Extracted data entries
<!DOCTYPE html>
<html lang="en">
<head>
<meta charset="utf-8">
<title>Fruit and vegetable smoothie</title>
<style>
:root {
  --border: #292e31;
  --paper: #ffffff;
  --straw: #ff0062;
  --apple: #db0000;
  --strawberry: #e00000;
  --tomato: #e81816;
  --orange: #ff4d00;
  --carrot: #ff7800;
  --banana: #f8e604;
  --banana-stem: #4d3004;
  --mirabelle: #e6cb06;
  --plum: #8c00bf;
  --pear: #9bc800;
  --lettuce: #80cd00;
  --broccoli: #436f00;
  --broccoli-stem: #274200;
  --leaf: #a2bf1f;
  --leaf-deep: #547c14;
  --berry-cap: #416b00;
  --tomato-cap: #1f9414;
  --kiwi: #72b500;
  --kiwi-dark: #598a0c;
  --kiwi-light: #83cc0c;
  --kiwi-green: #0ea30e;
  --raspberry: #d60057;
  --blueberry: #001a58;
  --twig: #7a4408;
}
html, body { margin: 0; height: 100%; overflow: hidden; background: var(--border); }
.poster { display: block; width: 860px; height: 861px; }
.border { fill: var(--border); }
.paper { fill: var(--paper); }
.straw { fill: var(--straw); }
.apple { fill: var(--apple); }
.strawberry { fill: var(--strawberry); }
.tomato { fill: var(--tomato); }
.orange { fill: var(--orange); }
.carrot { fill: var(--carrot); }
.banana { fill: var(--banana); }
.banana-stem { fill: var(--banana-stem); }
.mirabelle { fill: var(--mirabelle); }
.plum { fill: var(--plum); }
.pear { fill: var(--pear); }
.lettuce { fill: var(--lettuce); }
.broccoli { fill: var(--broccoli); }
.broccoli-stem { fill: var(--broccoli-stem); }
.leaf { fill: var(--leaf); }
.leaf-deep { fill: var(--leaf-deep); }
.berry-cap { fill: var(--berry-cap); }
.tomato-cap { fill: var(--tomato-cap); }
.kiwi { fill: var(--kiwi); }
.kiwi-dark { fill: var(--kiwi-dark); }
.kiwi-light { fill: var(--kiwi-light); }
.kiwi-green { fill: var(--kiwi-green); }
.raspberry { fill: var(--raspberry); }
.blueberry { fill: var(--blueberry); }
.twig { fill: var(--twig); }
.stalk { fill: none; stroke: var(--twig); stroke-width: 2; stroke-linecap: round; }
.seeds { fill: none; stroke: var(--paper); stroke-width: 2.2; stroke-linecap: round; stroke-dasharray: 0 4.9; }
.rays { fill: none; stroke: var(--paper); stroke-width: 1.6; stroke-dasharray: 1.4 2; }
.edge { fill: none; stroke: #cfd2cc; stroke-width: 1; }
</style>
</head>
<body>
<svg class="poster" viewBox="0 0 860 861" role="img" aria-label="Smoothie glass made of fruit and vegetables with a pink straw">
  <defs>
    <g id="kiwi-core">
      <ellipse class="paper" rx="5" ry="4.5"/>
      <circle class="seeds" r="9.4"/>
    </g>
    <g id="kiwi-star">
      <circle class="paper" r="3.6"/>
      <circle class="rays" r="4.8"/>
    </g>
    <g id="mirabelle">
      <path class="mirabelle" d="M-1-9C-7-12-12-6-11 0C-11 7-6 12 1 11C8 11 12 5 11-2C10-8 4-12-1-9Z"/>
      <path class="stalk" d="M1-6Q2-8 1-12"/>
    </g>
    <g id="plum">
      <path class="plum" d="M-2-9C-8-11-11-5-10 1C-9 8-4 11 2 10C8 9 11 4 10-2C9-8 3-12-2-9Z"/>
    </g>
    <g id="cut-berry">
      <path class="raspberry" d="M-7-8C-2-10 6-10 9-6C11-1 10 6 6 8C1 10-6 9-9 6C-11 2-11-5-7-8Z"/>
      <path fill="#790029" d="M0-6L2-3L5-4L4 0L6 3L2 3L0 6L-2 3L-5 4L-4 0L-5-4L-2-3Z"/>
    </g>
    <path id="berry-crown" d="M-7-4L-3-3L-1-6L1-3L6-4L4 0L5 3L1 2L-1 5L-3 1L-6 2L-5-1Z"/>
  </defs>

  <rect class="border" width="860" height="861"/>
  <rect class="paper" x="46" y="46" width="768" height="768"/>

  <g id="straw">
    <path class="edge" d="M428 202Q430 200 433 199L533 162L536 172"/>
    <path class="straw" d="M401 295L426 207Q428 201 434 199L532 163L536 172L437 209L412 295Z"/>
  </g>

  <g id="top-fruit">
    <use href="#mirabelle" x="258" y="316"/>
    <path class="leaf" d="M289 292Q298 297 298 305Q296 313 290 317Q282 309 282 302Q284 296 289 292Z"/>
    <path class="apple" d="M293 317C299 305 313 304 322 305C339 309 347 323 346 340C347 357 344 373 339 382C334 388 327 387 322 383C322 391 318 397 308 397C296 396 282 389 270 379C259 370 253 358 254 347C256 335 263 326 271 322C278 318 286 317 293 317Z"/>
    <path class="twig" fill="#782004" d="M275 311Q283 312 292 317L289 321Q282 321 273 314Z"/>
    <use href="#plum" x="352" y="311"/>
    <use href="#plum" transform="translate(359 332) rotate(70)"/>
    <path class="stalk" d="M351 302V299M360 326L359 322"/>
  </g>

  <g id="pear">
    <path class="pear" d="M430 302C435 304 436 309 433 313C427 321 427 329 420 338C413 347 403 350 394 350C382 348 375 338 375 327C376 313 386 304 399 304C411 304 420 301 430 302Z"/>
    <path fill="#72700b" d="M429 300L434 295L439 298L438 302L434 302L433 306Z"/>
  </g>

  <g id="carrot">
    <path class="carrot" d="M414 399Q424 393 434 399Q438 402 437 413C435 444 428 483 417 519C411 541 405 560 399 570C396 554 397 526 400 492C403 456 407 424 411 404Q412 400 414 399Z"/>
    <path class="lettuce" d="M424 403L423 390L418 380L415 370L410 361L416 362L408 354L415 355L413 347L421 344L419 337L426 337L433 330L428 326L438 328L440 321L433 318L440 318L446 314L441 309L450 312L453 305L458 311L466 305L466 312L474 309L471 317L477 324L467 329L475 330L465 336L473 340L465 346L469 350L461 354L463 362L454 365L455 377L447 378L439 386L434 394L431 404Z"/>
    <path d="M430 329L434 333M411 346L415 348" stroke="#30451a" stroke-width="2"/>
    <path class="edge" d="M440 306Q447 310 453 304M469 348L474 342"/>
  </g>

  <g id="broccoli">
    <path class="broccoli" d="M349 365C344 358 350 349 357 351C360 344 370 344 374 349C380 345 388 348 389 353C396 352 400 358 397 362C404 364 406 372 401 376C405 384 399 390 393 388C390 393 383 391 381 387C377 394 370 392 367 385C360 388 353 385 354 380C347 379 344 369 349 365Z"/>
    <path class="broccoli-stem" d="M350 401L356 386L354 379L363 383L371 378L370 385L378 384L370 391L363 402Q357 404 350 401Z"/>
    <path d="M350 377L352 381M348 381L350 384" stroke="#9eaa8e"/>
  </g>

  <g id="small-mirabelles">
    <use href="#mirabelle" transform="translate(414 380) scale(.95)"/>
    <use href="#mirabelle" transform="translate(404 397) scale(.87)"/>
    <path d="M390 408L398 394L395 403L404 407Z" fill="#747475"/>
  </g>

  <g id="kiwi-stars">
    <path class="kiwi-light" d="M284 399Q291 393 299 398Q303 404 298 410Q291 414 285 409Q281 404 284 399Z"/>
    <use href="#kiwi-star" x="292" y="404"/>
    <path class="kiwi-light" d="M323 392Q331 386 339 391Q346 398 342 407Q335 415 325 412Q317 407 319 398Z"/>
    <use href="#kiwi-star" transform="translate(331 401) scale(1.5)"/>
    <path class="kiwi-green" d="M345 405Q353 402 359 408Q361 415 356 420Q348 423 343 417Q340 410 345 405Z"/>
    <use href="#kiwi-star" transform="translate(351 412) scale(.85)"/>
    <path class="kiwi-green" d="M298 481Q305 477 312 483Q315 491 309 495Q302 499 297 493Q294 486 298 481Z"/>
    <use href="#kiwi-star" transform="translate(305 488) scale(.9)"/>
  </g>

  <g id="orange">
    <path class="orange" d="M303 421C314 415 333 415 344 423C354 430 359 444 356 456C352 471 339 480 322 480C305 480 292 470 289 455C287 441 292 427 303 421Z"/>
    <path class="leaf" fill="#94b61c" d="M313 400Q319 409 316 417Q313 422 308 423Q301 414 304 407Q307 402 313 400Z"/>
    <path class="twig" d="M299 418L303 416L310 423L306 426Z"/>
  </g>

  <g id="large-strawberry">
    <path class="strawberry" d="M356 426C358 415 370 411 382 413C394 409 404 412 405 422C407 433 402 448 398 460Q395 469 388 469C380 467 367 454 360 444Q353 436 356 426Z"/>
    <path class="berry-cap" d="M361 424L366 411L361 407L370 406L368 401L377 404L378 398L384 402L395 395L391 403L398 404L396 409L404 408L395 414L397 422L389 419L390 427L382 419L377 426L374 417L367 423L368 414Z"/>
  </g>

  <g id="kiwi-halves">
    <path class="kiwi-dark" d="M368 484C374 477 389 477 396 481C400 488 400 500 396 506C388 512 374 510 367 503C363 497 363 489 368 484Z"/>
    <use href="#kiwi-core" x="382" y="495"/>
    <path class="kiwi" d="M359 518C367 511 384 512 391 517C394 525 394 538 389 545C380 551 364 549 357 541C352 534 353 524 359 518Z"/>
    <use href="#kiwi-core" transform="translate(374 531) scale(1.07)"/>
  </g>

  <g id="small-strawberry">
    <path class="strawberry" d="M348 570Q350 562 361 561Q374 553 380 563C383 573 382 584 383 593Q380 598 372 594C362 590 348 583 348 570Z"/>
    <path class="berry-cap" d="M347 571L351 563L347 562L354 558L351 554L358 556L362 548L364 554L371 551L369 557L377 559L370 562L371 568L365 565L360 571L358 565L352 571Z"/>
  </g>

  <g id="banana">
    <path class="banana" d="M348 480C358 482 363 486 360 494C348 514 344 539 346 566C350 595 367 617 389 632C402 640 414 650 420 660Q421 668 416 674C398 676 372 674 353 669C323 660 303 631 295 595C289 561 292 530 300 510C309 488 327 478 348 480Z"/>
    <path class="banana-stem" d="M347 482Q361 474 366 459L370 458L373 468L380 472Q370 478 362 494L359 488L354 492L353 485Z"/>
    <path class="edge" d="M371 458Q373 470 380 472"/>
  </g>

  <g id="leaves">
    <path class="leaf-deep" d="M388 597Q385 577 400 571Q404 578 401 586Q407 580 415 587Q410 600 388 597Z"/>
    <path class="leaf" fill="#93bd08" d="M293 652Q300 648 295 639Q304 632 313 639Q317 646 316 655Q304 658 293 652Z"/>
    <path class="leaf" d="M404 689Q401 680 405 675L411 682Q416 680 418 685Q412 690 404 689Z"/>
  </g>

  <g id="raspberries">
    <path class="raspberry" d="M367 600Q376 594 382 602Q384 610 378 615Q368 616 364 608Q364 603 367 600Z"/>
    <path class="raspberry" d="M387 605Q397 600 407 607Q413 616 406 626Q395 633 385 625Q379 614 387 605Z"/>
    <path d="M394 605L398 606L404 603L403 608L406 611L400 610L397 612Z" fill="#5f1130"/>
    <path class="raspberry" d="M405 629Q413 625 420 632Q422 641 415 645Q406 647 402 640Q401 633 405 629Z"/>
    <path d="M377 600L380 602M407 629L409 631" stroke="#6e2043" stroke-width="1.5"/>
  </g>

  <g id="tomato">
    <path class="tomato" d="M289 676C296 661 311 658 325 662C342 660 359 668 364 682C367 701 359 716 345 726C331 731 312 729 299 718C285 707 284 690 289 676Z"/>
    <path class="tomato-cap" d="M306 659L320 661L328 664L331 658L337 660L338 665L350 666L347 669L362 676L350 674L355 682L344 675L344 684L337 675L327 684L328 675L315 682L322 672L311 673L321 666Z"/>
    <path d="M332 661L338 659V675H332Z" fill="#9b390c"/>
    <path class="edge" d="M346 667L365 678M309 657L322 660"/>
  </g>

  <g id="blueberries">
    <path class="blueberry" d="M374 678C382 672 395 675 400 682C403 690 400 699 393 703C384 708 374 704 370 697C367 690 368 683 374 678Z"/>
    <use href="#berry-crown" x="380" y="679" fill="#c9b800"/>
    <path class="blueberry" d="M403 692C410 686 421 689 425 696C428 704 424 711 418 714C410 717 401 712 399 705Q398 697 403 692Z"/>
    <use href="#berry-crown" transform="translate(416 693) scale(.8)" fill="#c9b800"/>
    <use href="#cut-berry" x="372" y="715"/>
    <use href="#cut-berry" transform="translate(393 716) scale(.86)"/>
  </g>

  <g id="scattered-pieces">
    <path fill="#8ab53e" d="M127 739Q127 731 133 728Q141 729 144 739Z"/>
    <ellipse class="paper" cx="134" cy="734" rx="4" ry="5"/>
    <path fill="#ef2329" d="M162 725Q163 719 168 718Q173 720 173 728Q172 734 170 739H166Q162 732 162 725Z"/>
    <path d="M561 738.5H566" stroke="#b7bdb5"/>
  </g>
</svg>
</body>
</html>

▶ _Task prompt_
Output the lines above between the one holding "--plum: #8c00bf;" and the one holding "0; height: 100%;", inclusive, with nothing before or after them.

▶ _Your response_
  --plum: #8c00bf;
  --pear: #9bc800;
  --lettuce: #80cd00;
  --broccoli: #436f00;
  --broccoli-stem: #274200;
  --leaf: #a2bf1f;
  --leaf-deep: #547c14;
  --berry-cap: #416b00;
  --tomato-cap: #1f9414;
  --kiwi: #72b500;
  --kiwi-dark: #598a0c;
  --kiwi-light: #83cc0c;
  --kiwi-green: #0ea30e;
  --raspberry: #d60057;
  --blueberry: #001a58;
  --twig: #7a4408;
}
html, body { margin: 0; height: 100%; overflow: hidden; background: var(--border); }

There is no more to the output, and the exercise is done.